Gary L. Francione

 

On his book Animals as Persons: Essays on the Abolition of Animal Exploitation

Cover Interview of February 01, 2010

Lastly

In addition to demonstrating that the animal welfare approach to animal ethics is unsatisfactory both as a moral and practical matter, another significant aspect of Animals as Persons is to make the case for veganism.  We should not eat, wear, or consume any animal products.

Most of the current literature on animal ethics—academic as well as commercial—defends the “conscientious omnivore” who is careful to eat only animal products that are produced in a supposedly “humane” way, or, at most, defends vegetarianism, a vague term used to describe a diet that does not include meat, poultry, and, perhaps aquatic animals.  But if we take animal interests seriously and regard animals as members of the moral community, we really have no choice other than eliminating the consumption and use of all animal products.  What we consume is not a simple matter of choice; there are moral issues involved.

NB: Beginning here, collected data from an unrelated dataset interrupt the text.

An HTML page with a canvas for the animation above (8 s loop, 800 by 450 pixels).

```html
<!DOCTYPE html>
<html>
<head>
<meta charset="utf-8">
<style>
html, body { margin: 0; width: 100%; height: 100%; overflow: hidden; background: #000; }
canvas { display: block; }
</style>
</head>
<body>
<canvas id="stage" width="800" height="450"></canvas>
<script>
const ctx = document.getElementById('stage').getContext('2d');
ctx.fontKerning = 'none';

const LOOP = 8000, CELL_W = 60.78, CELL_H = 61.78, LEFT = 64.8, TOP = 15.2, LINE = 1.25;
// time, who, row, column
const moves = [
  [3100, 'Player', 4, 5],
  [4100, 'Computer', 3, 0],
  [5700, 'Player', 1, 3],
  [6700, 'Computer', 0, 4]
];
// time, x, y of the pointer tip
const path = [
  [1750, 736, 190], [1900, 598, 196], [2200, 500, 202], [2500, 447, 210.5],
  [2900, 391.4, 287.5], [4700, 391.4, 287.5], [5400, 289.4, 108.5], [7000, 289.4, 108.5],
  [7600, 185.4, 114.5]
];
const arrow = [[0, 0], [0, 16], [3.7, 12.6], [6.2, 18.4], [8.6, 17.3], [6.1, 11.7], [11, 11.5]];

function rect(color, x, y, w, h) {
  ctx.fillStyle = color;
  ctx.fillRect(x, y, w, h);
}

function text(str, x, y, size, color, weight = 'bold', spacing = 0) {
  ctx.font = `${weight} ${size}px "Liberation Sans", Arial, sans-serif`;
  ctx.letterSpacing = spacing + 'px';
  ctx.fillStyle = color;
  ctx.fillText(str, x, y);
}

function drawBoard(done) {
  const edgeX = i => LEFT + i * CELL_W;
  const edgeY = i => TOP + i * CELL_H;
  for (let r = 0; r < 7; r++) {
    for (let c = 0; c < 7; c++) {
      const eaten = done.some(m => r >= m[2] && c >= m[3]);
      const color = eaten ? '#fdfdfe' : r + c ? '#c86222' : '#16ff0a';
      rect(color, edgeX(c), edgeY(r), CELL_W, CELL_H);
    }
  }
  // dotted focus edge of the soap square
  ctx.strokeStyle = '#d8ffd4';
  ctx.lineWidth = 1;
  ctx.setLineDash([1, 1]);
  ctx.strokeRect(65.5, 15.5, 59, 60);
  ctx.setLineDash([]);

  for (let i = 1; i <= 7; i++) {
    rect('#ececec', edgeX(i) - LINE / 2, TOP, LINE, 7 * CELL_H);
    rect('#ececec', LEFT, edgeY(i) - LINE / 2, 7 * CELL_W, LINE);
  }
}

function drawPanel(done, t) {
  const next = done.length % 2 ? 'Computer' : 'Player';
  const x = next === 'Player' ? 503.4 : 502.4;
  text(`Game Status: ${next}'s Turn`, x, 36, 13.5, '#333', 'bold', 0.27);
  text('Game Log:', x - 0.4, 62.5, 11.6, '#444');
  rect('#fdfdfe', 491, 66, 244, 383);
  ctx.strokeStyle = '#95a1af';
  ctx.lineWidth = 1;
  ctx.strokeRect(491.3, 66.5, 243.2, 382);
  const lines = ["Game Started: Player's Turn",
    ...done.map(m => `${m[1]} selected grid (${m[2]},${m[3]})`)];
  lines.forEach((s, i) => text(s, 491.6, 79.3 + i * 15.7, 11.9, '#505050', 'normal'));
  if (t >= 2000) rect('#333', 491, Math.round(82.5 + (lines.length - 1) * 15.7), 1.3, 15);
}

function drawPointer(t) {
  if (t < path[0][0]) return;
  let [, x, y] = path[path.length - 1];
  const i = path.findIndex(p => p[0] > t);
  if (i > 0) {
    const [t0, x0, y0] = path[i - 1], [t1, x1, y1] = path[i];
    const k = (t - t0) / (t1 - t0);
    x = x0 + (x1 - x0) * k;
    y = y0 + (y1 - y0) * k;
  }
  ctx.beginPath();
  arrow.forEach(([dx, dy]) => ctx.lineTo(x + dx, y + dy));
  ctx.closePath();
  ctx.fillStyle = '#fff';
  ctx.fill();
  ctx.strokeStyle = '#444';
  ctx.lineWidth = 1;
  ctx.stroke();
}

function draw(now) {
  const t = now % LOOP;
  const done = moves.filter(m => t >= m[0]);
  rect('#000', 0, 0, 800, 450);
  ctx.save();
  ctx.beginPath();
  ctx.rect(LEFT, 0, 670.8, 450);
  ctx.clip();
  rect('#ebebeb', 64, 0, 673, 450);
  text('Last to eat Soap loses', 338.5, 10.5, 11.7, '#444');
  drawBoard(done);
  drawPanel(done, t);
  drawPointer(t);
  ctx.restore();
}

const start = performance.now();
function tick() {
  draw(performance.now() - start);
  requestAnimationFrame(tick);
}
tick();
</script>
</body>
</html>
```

It is my hope that the book makes clear to readers that to talk about animal rights at all when animals are chattel property is similar to talking about the rights of slaves.  To be property is the opposite of being a person.  A person is an entity with inherent or intrinsic value; property has only external or conditional value.  At the present time, we regard only humans as eligible to be natural persons.  But we should remember that, at various times, we have excluded from the class of persons certain humans based on irrelevant characteristics, such as race and sex.

Animals as Persons is a call to include all sentient beings in the class of persons and to recognize that the interest of animals in not being used as resources should, like the similar human interest in not being a chattel slave, be protected with a right.

The abolitionist position presented in Animals as Persons does not mean that we release domesticated animals to run wild in the street.  If we took animals seriously and recognized our obligation not to treat them as things, we would stop producing and facilitating the production of domestic animals altogether.  We would care for the ones whom we have here now, but we would stop breeding more for human consumption.

With respect to non-domesticated nonhumans, we would simply leave them alone.


© 2010 Gary Francione